I would advise anyone with any spare time to try volunteering. You can get tremendous satisfaction from helping people and if you keep an open mind you might surprise yourself at what you can do. I never saw myself working in physiotherapy, for example, as my background was not health-related at all.
Before I retired I was a solicitor working in local government. I started voluntary work immediately on retirement, initially in roles more directly related to my work experience. People had said to me that the worst thing you can do when you retire is stop abruptly. This has turned out to be good advice for me.
After five years or so, I moved on to more “hands-on” roles, including helping out at a Chest Heart and Stroke Centre for a couple of hours a week.

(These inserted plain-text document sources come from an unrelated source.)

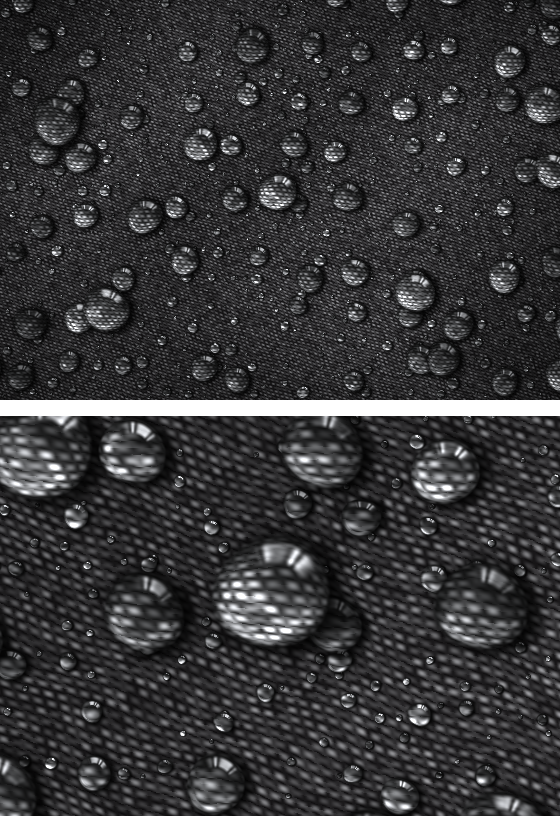
Top: the whole. Bottom: its middle third, enlarged.
Reproduce this texture procedurally as a Shadertoy shader.

```glsl
// Water beads of many sizes resting on a dark, slightly tilted woven cloth.

const float TAU = 6.28318;
const vec2 STITCH = vec2(0.0118, 0.0079);
const vec3 CLOTH_DARK = vec3(0.052, 0.047, 0.052);
const vec3 CLOTH_LIGHT = vec3(0.40, 0.40, 0.41);
const vec3 WATER_LIGHT = vec3(0.92, 0.93, 0.95);

float hash(vec2 cell, float seed) {
    vec3 v = fract(vec3(cell.xyx + seed * 7.31) * vec3(0.1031, 0.1030, 0.0973));
    v += dot(v, v.yzx + 33.33);
    return fract((v.x + v.y) * v.z);
}

vec2 hash2(vec2 cell, float seed) {
    return vec2(hash(cell, seed), hash(cell, seed + 3.7));
}

mat2 rotation(float angle) {
    float c = cos(angle), s = sin(angle);
    return mat2(c, -s, s, c);
}

// Height of the threads: bright leaning stitches with dim cross threads between.
float weave(vec2 p, float tilt) {
    vec2 g = rotation(tilt) * p;
    g += 0.0016 * sin(g.yx * 43.0 + 2.0 * sin(g * 27.0));
    g /= STITCH;
    float row = floor(g.y);
    g.x += 0.5 * mod(row, 2.0) + 0.22 * (hash(vec2(row, 4.0), 2.0) - 0.5);
    g.x += 0.25 * (fract(g.y) - 0.5);
    vec2 id = floor(g);
    vec2 wave = 0.5 - 0.5 * cos(TAU * fract(g));
    float stitch = pow(wave.x * wave.y, 0.8) * mix(0.45, 1.35, hash(id, 1.0));
    float cross = (1.0 - wave.x) * mix(0.05, 0.42, hash(floor(g + 0.5), 6.0));
    return stitch + cross;
}

// Soft band of the given half width around zero.
float band(float x, float halfWidth) {
    return 1.0 - smoothstep(0.4 * halfWidth, halfWidth, abs(x));
}

// Light inside a bead; q runs from -1 to 1 across it.
vec3 beadColor(vec2 q, vec2 center, float radius, float gain, float tilt) {
    float d = length(q);
    vec2 lens = center + q * radius * (0.72 + 0.25 * d * d);
    float threads = weave(lens, tilt + 0.25);
    float glow = smoothstep(-0.65, 0.55, dot(q, vec2(-0.42, -0.66)));
    glow *= 1.0 - 0.8 * smoothstep(0.72, 1.0, d);
    glow *= 0.85 + 0.3 * sin(q.x * 4.0 + center.y * 60.0) * sin(q.y * 5.0 + center.x * 70.0);
    float light = 0.05 + 0.13 * threads + glow * (0.13 + 0.85 * threads);

    // Window reflection near the top, cut into uneven panes
    float angle = atan(q.y, q.x);
    float panes = 0.6 + 0.4 * sin(angle * 13.0 + 2.0 * sin(angle * 7.0 + center.x * 90.0));
    float window = band(d - 0.73, 0.22) * band(angle - 1.2, 0.85);
    light += 0.72 * window * panes;

    // Thin bright lower rim
    light += 0.25 * band(d - 0.86, 0.12) * band(angle + 2.1, 0.9);
    return WATER_LIGHT * light * gain;
}

// One bead per grid cell, with its shadow falling right and down.
void addBeads(inout vec3 color, vec2 p, float cellSize, vec2 radii,
              float share, float seed, float tilt, float pixel) {
    vec2 home = floor(p / cellSize);
    for (int y = -1; y <= 1; y++)
    for (int x = -1; x <= 1; x++) {
        vec2 cell = home + vec2(x, y);
        if (hash(cell, seed) > share) continue;
        vec2 center = (cell + 0.5 + 0.6 * (hash2(cell, seed + 11.0) - 0.5)) * cellSize;
        float size = hash(cell, seed + 23.0);
        float radius = mix(radii.x, radii.y, size * sqrt(size));
        float gain = mix(0.65, 1.35, hash(cell, seed + 31.0));

        vec2 q = (p - center) / radius;
        float angle = atan(q.y, q.x);
        q *= 1.0 + 0.04 * sin(2.0 * angle + seed + 40.0 * center.x)
                 + 0.025 * sin(3.0 * angle + 50.0 * center.y);
        float d = length(q);
        float shadow = 1.0 - smoothstep(0.8, 1.42, length(q - vec2(0.18, -0.05)));
        color *= 1.0 - 0.85 * shadow;
        float blur = max(pixel / radius, 0.05);
        float cover = 1.0 - smoothstep(1.0 - blur, 1.0 + blur, d);
        color = mix(color, beadColor(q, center, radius, gain, tilt), cover);
    }
}

void mainImage(out vec4 fragColor, in vec2 fragCoord) {
    float pixel = 1.0 / iResolution.y;
    vec2 p = fragCoord * pixel;
    vec2 fromMiddle = fragCoord / iResolution.xy - 0.5;
    float tilt = -0.3;

    // Cloth with slow changes of tone
    vec3 color = mix(CLOTH_DARK, CLOTH_LIGHT, weave(p, tilt));
    color *= 1.0 + 0.12 * sin(p.x * 7.0 + 2.0 * sin(p.y * 5.0));

    // Beads from fine spray up to the largest
    addBeads(color, p, 0.024, vec2(0.0018, 0.0052), 0.36, 2.0, tilt, pixel);
    addBeads(color, p, 0.056, vec2(0.0060, 0.0160), 0.55, 5.0, tilt, pixel);
    addBeads(color, p, 0.135, vec2(0.0220, 0.0440), 0.82, 8.0, tilt, pixel);
    addBeads(color, p, 0.420, vec2(0.0460, 0.0620), 0.45, 14.0, tilt, pixel);

    // Darker corners
    color *= 1.06 - 0.5 * smoothstep(0.28, 0.78, length(fromMiddle));
    fragColor = vec4(clamp(color, 0.0, 1.0), 1.0);
}
```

Around then I heard about Leuchie, which was threatened with closure at the time, and wondered if there was anything I might be able to do to help, so I called and was invited to visit. I was thinking that they might need some backroom legal or company secretarial help, but Mairi O’Keefe (Leuchie’s Chief Executive) said what about helping out in physio and I agreed to give it a go.
It suited me as I like to keep moving – and I really enjoy the day-to-day chat with the guests.
The thing about Leuchie is that all the people who come here have such a variety of interests and backgrounds and I really enjoy getting to know them all. It’s also rewarding when you see people getting the benefit from their physio.
The physiotherapy comes as part of the overall package for people who come to Leuchie House for respite care breaks. Many of them have not had any exercise since being diagnosed with a long-term condition and the physiotherapists here will be able to assess them fully over their two-week stay and see what programme of exercise and physio would work best for them.
This gives people an opportunity to maybe gain a bit of strength that they did not know they had. I am not a trained physiotherapist, but Leuchie gives plenty of training to volunteers.
The physiotherapy is a very important element of guests’ care when they are at Leuchie.
It comes alongside a full range of trips, outings and in-house activities and the thing they get here that might not be available anywhere else is that everything is done to suit the individual. This means if someone is booked in for physio but feels they need a lie-down instead, that is what they’ll do and we will see them later. It is all about choice – which is something many guests will have lost in their home environment.
My father had MS so I am used to that particular condition, but Leuchie also looks after people with other complex care issues, such as the results of a stroke or Motor Neurone Disease, Parkinson’s, cerebral palsy, Huntington’s. Sometimes the biggest challenge for volunteers is communication because many of these conditions leave people increasingly unable to speak clearly as the condition progresses.
One of the advantages of being at Leuchie rather than in a hospital environment is that there are approximately 20-odd guests at any time, so the staff can really get to know them while they are here and work out the best way to communicate effectively.
From my point of view, it’s always interesting getting to know people’s stories and having the time to chat while you are helping them exercise so it’s worth the extra effort if they are difficult to understand at first.
We always have a great laugh in physio and it’s good when the same people come several times a year for breaks as you can pick up where you left off with the chat.
• Frank Black is a volunteer at Leuchie House www.leuchiehouse.org.uk